Plain-text document sources
+--

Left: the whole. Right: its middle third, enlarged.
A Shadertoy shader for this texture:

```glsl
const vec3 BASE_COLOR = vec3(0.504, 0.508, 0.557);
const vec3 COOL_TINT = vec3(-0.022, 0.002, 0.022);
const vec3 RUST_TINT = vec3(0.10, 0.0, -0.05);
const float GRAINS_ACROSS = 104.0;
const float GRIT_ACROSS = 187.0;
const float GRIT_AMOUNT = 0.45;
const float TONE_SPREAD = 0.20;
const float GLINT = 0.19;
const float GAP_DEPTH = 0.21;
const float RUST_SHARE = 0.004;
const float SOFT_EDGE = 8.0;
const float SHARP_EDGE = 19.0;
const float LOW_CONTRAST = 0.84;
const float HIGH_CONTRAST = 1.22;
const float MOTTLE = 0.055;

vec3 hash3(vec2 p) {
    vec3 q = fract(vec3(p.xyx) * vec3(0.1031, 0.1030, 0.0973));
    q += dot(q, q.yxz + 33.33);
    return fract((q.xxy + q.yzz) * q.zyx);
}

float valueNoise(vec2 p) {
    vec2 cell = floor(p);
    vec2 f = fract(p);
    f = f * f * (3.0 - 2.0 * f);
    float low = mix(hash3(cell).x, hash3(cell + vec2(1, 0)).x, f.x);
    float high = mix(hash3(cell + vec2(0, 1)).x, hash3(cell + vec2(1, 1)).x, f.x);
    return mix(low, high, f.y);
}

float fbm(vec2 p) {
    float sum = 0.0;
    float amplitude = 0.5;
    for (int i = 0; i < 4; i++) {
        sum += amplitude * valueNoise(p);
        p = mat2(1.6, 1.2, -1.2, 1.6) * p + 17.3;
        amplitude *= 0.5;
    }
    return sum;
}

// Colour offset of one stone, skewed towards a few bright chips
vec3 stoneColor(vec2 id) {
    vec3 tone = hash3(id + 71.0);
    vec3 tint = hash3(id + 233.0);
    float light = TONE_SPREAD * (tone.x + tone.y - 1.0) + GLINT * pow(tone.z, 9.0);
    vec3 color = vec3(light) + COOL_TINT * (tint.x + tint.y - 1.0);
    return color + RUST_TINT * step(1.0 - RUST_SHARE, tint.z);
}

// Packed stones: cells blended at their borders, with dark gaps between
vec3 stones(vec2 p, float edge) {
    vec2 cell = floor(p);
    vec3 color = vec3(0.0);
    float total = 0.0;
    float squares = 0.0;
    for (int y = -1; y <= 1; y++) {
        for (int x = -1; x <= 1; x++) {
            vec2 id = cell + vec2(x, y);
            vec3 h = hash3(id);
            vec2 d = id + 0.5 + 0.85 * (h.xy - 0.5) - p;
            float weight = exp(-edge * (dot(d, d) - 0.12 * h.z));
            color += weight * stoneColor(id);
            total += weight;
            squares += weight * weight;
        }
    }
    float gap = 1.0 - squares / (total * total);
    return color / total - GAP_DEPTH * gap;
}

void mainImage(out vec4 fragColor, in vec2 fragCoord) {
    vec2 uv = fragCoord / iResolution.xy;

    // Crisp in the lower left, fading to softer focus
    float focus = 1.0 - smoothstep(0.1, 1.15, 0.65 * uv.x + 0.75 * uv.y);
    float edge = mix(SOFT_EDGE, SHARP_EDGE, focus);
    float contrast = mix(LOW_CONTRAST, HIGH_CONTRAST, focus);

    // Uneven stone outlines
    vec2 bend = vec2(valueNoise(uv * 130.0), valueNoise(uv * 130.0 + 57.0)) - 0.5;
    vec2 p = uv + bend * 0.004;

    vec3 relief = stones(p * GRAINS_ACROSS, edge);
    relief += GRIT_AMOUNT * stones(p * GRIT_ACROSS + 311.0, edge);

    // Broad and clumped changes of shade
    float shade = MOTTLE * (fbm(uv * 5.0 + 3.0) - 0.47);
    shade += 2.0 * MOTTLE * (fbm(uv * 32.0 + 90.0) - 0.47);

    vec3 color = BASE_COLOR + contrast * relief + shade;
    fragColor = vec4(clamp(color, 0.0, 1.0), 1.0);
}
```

+--

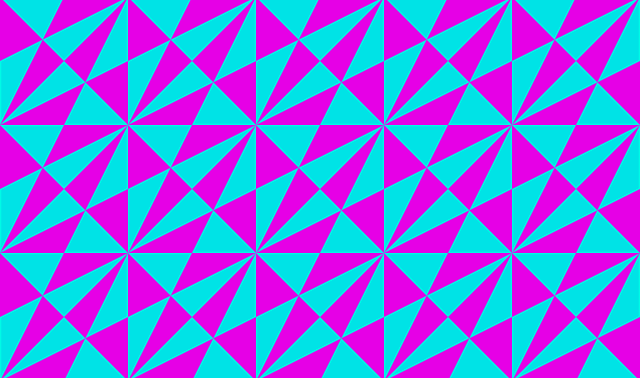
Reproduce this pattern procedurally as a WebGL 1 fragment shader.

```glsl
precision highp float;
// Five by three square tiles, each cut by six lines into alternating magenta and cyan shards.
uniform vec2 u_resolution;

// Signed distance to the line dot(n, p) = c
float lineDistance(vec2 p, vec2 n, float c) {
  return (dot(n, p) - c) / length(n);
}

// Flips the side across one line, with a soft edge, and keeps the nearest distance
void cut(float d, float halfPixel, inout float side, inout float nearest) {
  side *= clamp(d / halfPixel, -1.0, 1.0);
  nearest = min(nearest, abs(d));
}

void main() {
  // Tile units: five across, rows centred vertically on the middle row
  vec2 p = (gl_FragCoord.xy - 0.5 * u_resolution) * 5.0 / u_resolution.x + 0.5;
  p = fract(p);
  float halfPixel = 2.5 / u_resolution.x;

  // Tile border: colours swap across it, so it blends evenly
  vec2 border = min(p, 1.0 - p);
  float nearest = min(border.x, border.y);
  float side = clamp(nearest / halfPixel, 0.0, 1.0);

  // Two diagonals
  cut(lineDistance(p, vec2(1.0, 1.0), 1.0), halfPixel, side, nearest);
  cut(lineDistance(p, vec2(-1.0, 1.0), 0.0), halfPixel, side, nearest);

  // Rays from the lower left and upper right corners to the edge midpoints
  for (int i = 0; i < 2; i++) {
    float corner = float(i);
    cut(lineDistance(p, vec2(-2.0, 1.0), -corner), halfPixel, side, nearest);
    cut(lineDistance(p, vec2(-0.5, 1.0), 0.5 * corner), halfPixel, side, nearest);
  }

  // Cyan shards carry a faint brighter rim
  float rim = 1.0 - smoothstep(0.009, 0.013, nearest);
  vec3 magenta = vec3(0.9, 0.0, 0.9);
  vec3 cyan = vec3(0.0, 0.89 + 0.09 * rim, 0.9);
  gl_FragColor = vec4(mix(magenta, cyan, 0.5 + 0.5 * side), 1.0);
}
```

+--

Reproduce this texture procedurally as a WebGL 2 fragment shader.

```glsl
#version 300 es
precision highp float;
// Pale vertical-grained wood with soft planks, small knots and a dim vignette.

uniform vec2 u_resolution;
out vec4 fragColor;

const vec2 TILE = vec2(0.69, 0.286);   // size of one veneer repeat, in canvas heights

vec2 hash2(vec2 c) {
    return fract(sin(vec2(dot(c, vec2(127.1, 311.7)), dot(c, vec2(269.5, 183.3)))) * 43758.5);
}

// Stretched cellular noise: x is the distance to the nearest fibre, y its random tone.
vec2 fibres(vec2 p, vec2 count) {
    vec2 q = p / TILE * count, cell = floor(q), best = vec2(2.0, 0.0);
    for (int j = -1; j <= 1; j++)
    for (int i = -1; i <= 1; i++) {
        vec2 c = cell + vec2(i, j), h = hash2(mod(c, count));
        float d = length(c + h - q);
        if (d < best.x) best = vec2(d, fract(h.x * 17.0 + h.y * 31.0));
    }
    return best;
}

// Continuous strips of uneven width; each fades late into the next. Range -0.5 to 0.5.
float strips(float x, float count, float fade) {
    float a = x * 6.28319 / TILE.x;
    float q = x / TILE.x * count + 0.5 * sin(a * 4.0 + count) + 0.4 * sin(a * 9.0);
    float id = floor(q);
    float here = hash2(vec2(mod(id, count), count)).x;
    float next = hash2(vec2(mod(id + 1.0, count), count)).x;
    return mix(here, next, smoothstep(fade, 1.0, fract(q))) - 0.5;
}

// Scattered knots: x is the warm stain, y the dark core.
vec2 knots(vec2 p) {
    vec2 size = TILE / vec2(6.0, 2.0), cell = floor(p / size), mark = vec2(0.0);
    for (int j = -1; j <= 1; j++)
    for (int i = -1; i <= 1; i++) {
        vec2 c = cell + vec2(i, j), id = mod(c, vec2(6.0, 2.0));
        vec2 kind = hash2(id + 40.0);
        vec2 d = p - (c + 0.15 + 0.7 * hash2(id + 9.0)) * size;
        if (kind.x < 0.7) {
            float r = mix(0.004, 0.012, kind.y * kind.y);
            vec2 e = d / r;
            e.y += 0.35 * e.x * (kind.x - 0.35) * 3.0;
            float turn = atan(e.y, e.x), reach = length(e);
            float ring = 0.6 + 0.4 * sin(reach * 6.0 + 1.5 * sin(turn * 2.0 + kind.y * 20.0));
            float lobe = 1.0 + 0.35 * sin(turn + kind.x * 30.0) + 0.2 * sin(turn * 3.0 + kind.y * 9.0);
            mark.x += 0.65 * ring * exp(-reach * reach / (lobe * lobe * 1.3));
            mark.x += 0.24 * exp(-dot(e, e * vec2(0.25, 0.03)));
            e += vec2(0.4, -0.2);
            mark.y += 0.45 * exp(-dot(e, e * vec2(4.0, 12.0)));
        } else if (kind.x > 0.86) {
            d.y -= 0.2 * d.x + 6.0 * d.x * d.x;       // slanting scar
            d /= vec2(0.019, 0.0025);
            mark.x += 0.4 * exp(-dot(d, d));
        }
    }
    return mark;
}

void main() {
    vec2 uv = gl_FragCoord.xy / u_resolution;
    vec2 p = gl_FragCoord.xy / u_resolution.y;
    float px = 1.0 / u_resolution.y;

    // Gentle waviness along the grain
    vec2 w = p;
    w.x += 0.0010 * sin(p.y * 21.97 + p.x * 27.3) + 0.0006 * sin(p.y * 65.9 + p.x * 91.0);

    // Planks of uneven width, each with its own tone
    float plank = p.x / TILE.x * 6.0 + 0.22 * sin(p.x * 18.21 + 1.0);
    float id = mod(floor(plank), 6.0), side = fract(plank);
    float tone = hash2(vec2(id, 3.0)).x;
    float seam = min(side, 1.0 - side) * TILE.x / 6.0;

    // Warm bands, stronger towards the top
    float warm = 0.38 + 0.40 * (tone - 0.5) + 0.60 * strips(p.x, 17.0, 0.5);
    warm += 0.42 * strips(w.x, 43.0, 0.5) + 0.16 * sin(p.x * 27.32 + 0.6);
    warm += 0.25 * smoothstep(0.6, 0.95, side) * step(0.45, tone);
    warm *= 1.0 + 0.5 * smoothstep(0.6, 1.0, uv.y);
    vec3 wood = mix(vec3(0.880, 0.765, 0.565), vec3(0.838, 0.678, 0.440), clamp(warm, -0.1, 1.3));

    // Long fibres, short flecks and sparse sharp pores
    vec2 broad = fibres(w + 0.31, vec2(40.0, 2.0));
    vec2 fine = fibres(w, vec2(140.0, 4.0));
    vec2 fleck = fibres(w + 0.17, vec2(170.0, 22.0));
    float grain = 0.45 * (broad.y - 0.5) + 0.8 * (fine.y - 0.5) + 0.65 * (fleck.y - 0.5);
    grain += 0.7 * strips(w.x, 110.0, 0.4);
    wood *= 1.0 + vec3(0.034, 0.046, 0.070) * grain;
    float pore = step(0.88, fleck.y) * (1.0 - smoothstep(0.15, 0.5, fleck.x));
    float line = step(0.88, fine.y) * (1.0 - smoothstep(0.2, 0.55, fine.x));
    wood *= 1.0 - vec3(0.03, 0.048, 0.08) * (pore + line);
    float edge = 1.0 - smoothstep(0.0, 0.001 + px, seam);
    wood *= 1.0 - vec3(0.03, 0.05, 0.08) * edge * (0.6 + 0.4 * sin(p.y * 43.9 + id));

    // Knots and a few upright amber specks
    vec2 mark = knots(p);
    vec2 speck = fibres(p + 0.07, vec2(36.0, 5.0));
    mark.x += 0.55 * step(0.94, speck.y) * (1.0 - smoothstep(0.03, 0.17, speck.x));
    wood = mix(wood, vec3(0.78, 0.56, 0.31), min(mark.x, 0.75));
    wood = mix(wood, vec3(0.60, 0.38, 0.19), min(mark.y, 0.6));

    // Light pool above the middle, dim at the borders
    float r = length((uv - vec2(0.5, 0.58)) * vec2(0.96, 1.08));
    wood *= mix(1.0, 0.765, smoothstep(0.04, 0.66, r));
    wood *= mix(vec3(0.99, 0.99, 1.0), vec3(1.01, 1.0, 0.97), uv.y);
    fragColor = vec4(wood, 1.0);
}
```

+--

_BRIEF_
Please find every line in the records above that holds the word "nearest" and copy it.

_SOLUTION TO THE EXERCISE_
// Flips the side across one line, with a soft edge, and keeps the nearest distance
void cut(float d, float halfPixel, inout float side, inout float nearest) {
  nearest = min(nearest, abs(d));
  float nearest = min(border.x, border.y);
  float side = clamp(nearest / halfPixel, 0.0, 1.0);
  cut(lineDistance(p, vec2(1.0, 1.0), 1.0), halfPixel, side, nearest);
  cut(lineDistance(p, vec2(-1.0, 1.0), 0.0), halfPixel, side, nearest);
    cut(lineDistance(p, vec2(-2.0, 1.0), -corner), halfPixel, side, nearest);
    cut(lineDistance(p, vec2(-0.5, 1.0), 0.5 * corner), halfPixel, side, nearest);
  float rim = 1.0 - smoothstep(0.009, 0.013, nearest);
// Stretched cellular noise: x is the distance to the nearest fibre, y its random tone.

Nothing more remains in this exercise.